■ WHAT TO PRODUCE
Omit the images. Restate all of the records word for word.

Saved data entries:
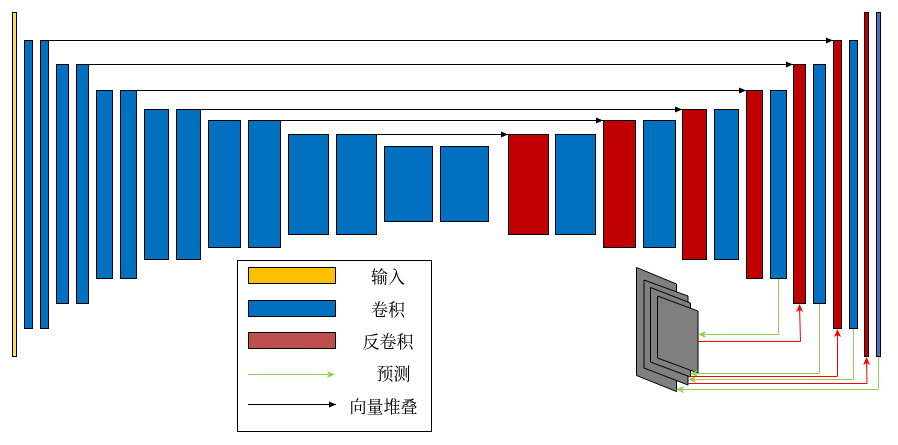
<!DOCTYPE html>
<html lang="zh-CN">
<head>
<meta charset="utf-8">
<title>编码器-解码器网络结构</title>
<style>
:root {
  --input: #ffc000;
  --input-pale: #ffd966;
  --conv: #0070c0;
  --deconv: #c00000;
  --deconv-key: #c0504d;
  --output: #4472c4;
  --predict: #92d050;
  --feedback: #ff0000;
  --map: #7f7f7f;
  --ink: #000;
}
* { box-sizing: border-box; }
html, body { margin: 0; overflow: hidden; background: #fff; }
.network { position: relative; width: 898px; height: 445px; overflow: hidden; background: #fff; }
.layer { position: absolute; border: 1px solid var(--ink); }
.conv { background: var(--conv); }
.deconv { background: var(--deconv); }
.input { background: var(--input-pale); }
.output { background: var(--output); }
/* feature-map resolutions, full size down to the bottleneck */
.s0 { top: 12px; height: 345px; width: 5px; }
.s1 { top: 40px; height: 289px; width: 9px; }
.s2 { top: 64px; height: 240px; width: 13px; }
.s3 { top: 90px; height: 189px; width: 17px; }
.s4 { top: 109px; height: 151px; width: 25px; }
.s5 { top: 120px; height: 128px; width: 33px; }
.s6 { top: 134px; height: 101px; width: 41px; }
.s7 { top: 146px; height: 76px; width: 49px; }
.links { position: absolute; inset: 0; }
.links polyline, .links line { fill: none; stroke-width: 1; }
.stacking { stroke: var(--ink); }
.predict { stroke: var(--predict); }
.feedback { stroke: var(--feedback); stroke-width: 1.2; }
.maps { fill: var(--map); stroke: var(--ink); }
.legend {
  position: absolute; left: 237px; top: 260px; width: 195px; height: 172px;
  margin: 0; padding-left: 10px; border: 1px solid var(--ink); background: #fff;
  display: grid; grid-template-columns: 88px 1fr; grid-template-rows: 29px 36px 28px 36px 30px;
  align-items: center;
  font: 17px/1 "Noto Serif CJK SC", "Noto Serif CJK JP", serif;
}
.legend dt, .legend dd { margin: 0; }
.legend dd { text-align: center; white-space: nowrap; padding-left: 9px; }
.legend .wide { padding-left: 0; }
.legend .shifted { padding-left: 20px; }
.swatch { height: 17px; border: 1px solid var(--ink); }
.key-input { background: var(--input); }
.key-conv { background: var(--conv); }
.key-deconv { background: var(--deconv-key); }
.legend svg { display: block; }
</style>
</head>
<body>
<main class="network">
  <section aria-label="编码器">
    <div class="layer input s0" style="left:12px"></div>
    <div class="layer conv s1" style="left:24px"></div>
    <div class="layer conv s1" style="left:40px"></div>
    <div class="layer conv s2" style="left:56px"></div>
    <div class="layer conv s2" style="left:76px"></div>
    <div class="layer conv s3" style="left:96px"></div>
    <div class="layer conv s3" style="left:120px"></div>
    <div class="layer conv s4" style="left:144px"></div>
    <div class="layer conv s4" style="left:176px"></div>
    <div class="layer conv s5" style="left:208px"></div>
    <div class="layer conv s5" style="left:248px"></div>
    <div class="layer conv s6" style="left:288px"></div>
    <div class="layer conv s6" style="left:336px"></div>
    <div class="layer conv s7" style="left:384px"></div>
    <div class="layer conv s7" style="left:440px"></div>
  </section>
  <section aria-label="解码器">
    <div class="layer deconv s6" style="left:508px"></div>
    <div class="layer conv s6" style="left:555px"></div>
    <div class="layer deconv s5" style="left:603px"></div>
    <div class="layer conv s5" style="left:643px"></div>
    <div class="layer deconv s4" style="left:682px"></div>
    <div class="layer conv s4" style="left:714px"></div>
    <div class="layer deconv s3" style="left:746px"></div>
    <div class="layer conv s3" style="left:770px"></div>
    <div class="layer deconv s2" style="left:793px"></div>
    <div class="layer conv s2" style="left:813px"></div>
    <div class="layer deconv s1" style="left:833px"></div>
    <div class="layer conv s1" style="left:849px"></div>
    <div class="layer deconv s0" style="left:864px"></div>
    <div class="layer output s0" style="left:876px"></div>
  </section>

  <svg class="links" width="898" height="445" viewBox="0 0 898 445" aria-hidden="true">
    <defs>
      <marker id="head-stacking" markerUnits="userSpaceOnUse" markerWidth="8" markerHeight="8" refX="7" refY="4" orient="auto">
        <polygon points="0,1 7,4 0,7" fill="#000"/>
      </marker>
      <marker id="head-predict" markerUnits="userSpaceOnUse" markerWidth="9" markerHeight="8" refX="7" refY="4" orient="auto">
        <polygon points="0,0.5 8,4 0,7.5 2,4" fill="#92d050"/>
      </marker>
      <marker id="head-feedback" markerUnits="userSpaceOnUse" markerWidth="9" markerHeight="8" refX="7" refY="4" orient="auto">
        <polygon points="0,0.5 8,4 0,7.5 2,4" fill="#ff0000"/>
      </marker>
    </defs>

    <g class="stacking" marker-end="url(#head-stacking)">
      <line x1="49" y1="40.5" x2="833" y2="40.5" marker-end="url(#head-stacking)"/>
      <line x1="89" y1="64.5" x2="793" y2="64.5" marker-end="url(#head-stacking)"/>
      <line x1="137" y1="90.5" x2="746" y2="90.5" marker-end="url(#head-stacking)"/>
      <line x1="201" y1="109.5" x2="682" y2="109.5" marker-end="url(#head-stacking)"/>
      <line x1="281" y1="120.5" x2="603" y2="120.5" marker-end="url(#head-stacking)"/>
      <line x1="377" y1="134.5" x2="508" y2="134.5" marker-end="url(#head-stacking)"/>
    </g>

    <g class="maps">
      <polygon points="636.5,267.5 676.5,284 676.5,391.5 636.5,375.5"/>
      <polygon points="644,280 688,296 688,385 644,368"/>
      <polygon points="650.5,287.5 690.5,303 690.5,377 650.5,362"/>
      <polygon points="657.5,296 698,311 698,373 657.5,358"/>
    </g>

    <g class="predict">
      <polyline points="778.5,279 778.5,334.5 699,334.5" marker-end="url(#head-predict)"/>
      <polyline points="819.5,304 819.5,373.5 691,373.5" marker-end="url(#head-predict)"/>
      <polyline points="853.5,329 853.5,379.5 689,379.5" marker-end="url(#head-predict)"/>
      <polyline points="878.5,357 878.5,389.5 677,389.5" marker-end="url(#head-predict)"/>
    </g>
    <g class="feedback">
      <polyline points="698,341.5 800.5,341.5 799.5,305" marker-end="url(#head-feedback)"/>
      <polyline points="690,376.5 837.5,376.5 837.5,330" marker-end="url(#head-feedback)"/>
      <polyline points="688,383.5 867,383.5 866.5,358" marker-end="url(#head-feedback)"/>
    </g>
  </svg>

  <dl class="legend">
    <dt class="swatch key-input"></dt><dd>输入</dd>
    <dt class="swatch key-conv"></dt><dd>卷积</dd>
    <dt class="swatch key-deconv"></dt><dd class="label-deconv">反卷积</dd>
    <dt><svg width="88" height="12" aria-hidden="true"><line class="predict" x1="0" y1="8.5" x2="86" y2="8.5" marker-end="url(#head-predict)"/></svg></dt><dd class="shifted">预测</dd>
    <dt><svg width="88" height="12" aria-hidden="true"><line class="stacking" x1="0" y1="5.5" x2="88" y2="5.5" marker-end="url(#head-stacking)"/></svg></dt><dd class="wide">向量堆叠</dd>
  </dl>
</main>
</body>
</html>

■ SOLUTION FOR THIS TASK
<!DOCTYPE html>
<html lang="zh-CN">
<head>
<meta charset="utf-8">
<title>编码器-解码器网络结构</title>
<style>
:root {
  --input: #ffc000;
  --input-pale: #ffd966;
  --conv: #0070c0;
  --deconv: #c00000;
  --deconv-key: #c0504d;
  --output: #4472c4;
  --predict: #92d050;
  --feedback: #ff0000;
  --map: #7f7f7f;
  --ink: #000;
}
* { box-sizing: border-box; }
html, body { margin: 0; overflow: hidden; background: #fff; }
.network { position: relative; width: 898px; height: 445px; overflow: hidden; background: #fff; }
.layer { position: absolute; border: 1px solid var(--ink); }
.conv { background: var(--conv); }
.deconv { background: var(--deconv); }
.input { background: var(--input-pale); }
.output { background: var(--output); }
/* feature-map resolutions, full size down to the bottleneck */
.s0 { top: 12px; height: 345px; width: 5px; }
.s1 { top: 40px; height: 289px; width: 9px; }
.s2 { top: 64px; height: 240px; width: 13px; }
.s3 { top: 90px; height: 189px; width: 17px; }
.s4 { top: 109px; height: 151px; width: 25px; }
.s5 { top: 120px; height: 128px; width: 33px; }
.s6 { top: 134px; height: 101px; width: 41px; }
.s7 { top: 146px; height: 76px; width: 49px; }
.links { position: absolute; inset: 0; }
.links polyline, .links line { fill: none; stroke-width: 1; }
.stacking { stroke: var(--ink); }
.predict { stroke: var(--predict); }
.feedback { stroke: var(--feedback); stroke-width: 1.2; }
.maps { fill: var(--map); stroke: var(--ink); }
.legend {
  position: absolute; left: 237px; top: 260px; width: 195px; height: 172px;
  margin: 0; padding-left: 10px; border: 1px solid var(--ink); background: #fff;
  display: grid; grid-template-columns: 88px 1fr; grid-template-rows: 29px 36px 28px 36px 30px;
  align-items: center;
  font: 17px/1 "Noto Serif CJK SC", "Noto Serif CJK JP", serif;
}
.legend dt, .legend dd { margin: 0; }
.legend dd { text-align: center; white-space: nowrap; padding-left: 9px; }
.legend .wide { padding-left: 0; }
.legend .shifted { padding-left: 20px; }
.swatch { height: 17px; border: 1px solid var(--ink); }
.key-input { background: var(--input); }
.key-conv { background: var(--conv); }
.key-deconv { background: var(--deconv-key); }
.legend svg { display: block; }
</style>
</head>
<body>
<main class="network">
  <section aria-label="编码器">
    <div class="layer input s0" style="left:12px"></div>
    <div class="layer conv s1" style="left:24px"></div>
    <div class="layer conv s1" style="left:40px"></div>
    <div class="layer conv s2" style="left:56px"></div>
    <div class="layer conv s2" style="left:76px"></div>
    <div class="layer conv s3" style="left:96px"></div>
    <div class="layer conv s3" style="left:120px"></div>
    <div class="layer conv s4" style="left:144px"></div>
    <div class="layer conv s4" style="left:176px"></div>
    <div class="layer conv s5" style="left:208px"></div>
    <div class="layer conv s5" style="left:248px"></div>
    <div class="layer conv s6" style="left:288px"></div>
    <div class="layer conv s6" style="left:336px"></div>
    <div class="layer conv s7" style="left:384px"></div>
    <div class="layer conv s7" style="left:440px"></div>
  </section>
  <section aria-label="解码器">
    <div class="layer deconv s6" style="left:508px"></div>
    <div class="layer conv s6" style="left:555px"></div>
    <div class="layer deconv s5" style="left:603px"></div>
    <div class="layer conv s5" style="left:643px"></div>
    <div class="layer deconv s4" style="left:682px"></div>
    <div class="layer conv s4" style="left:714px"></div>
    <div class="layer deconv s3" style="left:746px"></div>
    <div class="layer conv s3" style="left:770px"></div>
    <div class="layer deconv s2" style="left:793px"></div>
    <div class="layer conv s2" style="left:813px"></div>
    <div class="layer deconv s1" style="left:833px"></div>
    <div class="layer conv s1" style="left:849px"></div>
    <div class="layer deconv s0" style="left:864px"></div>
    <div class="layer output s0" style="left:876px"></div>
  </section>

  <svg class="links" width="898" height="445" viewBox="0 0 898 445" aria-hidden="true">
    <defs>
      <marker id="head-stacking" markerUnits="userSpaceOnUse" markerWidth="8" markerHeight="8" refX="7" refY="4" orient="auto">
        <polygon points="0,1 7,4 0,7" fill="#000"/>
      </marker>
      <marker id="head-predict" markerUnits="userSpaceOnUse" markerWidth="9" markerHeight="8" refX="7" refY="4" orient="auto">
        <polygon points="0,0.5 8,4 0,7.5 2,4" fill="#92d050"/>
      </marker>
      <marker id="head-feedback" markerUnits="userSpaceOnUse" markerWidth="9" markerHeight="8" refX="7" refY="4" orient="auto">
        <polygon points="0,0.5 8,4 0,7.5 2,4" fill="#ff0000"/>
      </marker>
    </defs>

    <g class="stacking" marker-end="url(#head-stacking)">
      <line x1="49" y1="40.5" x2="833" y2="40.5" marker-end="url(#head-stacking)"/>
      <line x1="89" y1="64.5" x2="793" y2="64.5" marker-end="url(#head-stacking)"/>
      <line x1="137" y1="90.5" x2="746" y2="90.5" marker-end="url(#head-stacking)"/>
      <line x1="201" y1="109.5" x2="682" y2="109.5" marker-end="url(#head-stacking)"/>
      <line x1="281" y1="120.5" x2="603" y2="120.5" marker-end="url(#head-stacking)"/>
      <line x1="377" y1="134.5" x2="508" y2="134.5" marker-end="url(#head-stacking)"/>
    </g>

    <g class="maps">
      <polygon points="636.5,267.5 676.5,284 676.5,391.5 636.5,375.5"/>
      <polygon points="644,280 688,296 688,385 644,368"/>
      <polygon points="650.5,287.5 690.5,303 690.5,377 650.5,362"/>
      <polygon points="657.5,296 698,311 698,373 657.5,358"/>
    </g>

    <g class="predict">
      <polyline points="778.5,279 778.5,334.5 699,334.5" marker-end="url(#head-predict)"/>
      <polyline points="819.5,304 819.5,373.5 691,373.5" marker-end="url(#head-predict)"/>
      <polyline points="853.5,329 853.5,379.5 689,379.5" marker-end="url(#head-predict)"/>
      <polyline points="878.5,357 878.5,389.5 677,389.5" marker-end="url(#head-predict)"/>
    </g>
    <g class="feedback">
      <polyline points="698,341.5 800.5,341.5 799.5,305" marker-end="url(#head-feedback)"/>
      <polyline points="690,376.5 837.5,376.5 837.5,330" marker-end="url(#head-feedback)"/>
      <polyline points="688,383.5 867,383.5 866.5,358" marker-end="url(#head-feedback)"/>
    </g>
  </svg>

  <dl class="legend">
    <dt class="swatch key-input"></dt><dd>输入</dd>
    <dt class="swatch key-conv"></dt><dd>卷积</dd>
    <dt class="swatch key-deconv"></dt><dd class="label-deconv">反卷积</dd>
    <dt><svg width="88" height="12" aria-hidden="true"><line class="predict" x1="0" y1="8.5" x2="86" y2="8.5" marker-end="url(#head-predict)"/></svg></dt><dd class="shifted">预测</dd>
    <dt><svg width="88" height="12" aria-hidden="true"><line class="stacking" x1="0" y1="5.5" x2="88" y2="5.5" marker-end="url(#head-stacking)"/></svg></dt><dd class="wide">向量堆叠</dd>
  </dl>
</main>
</body>
</html>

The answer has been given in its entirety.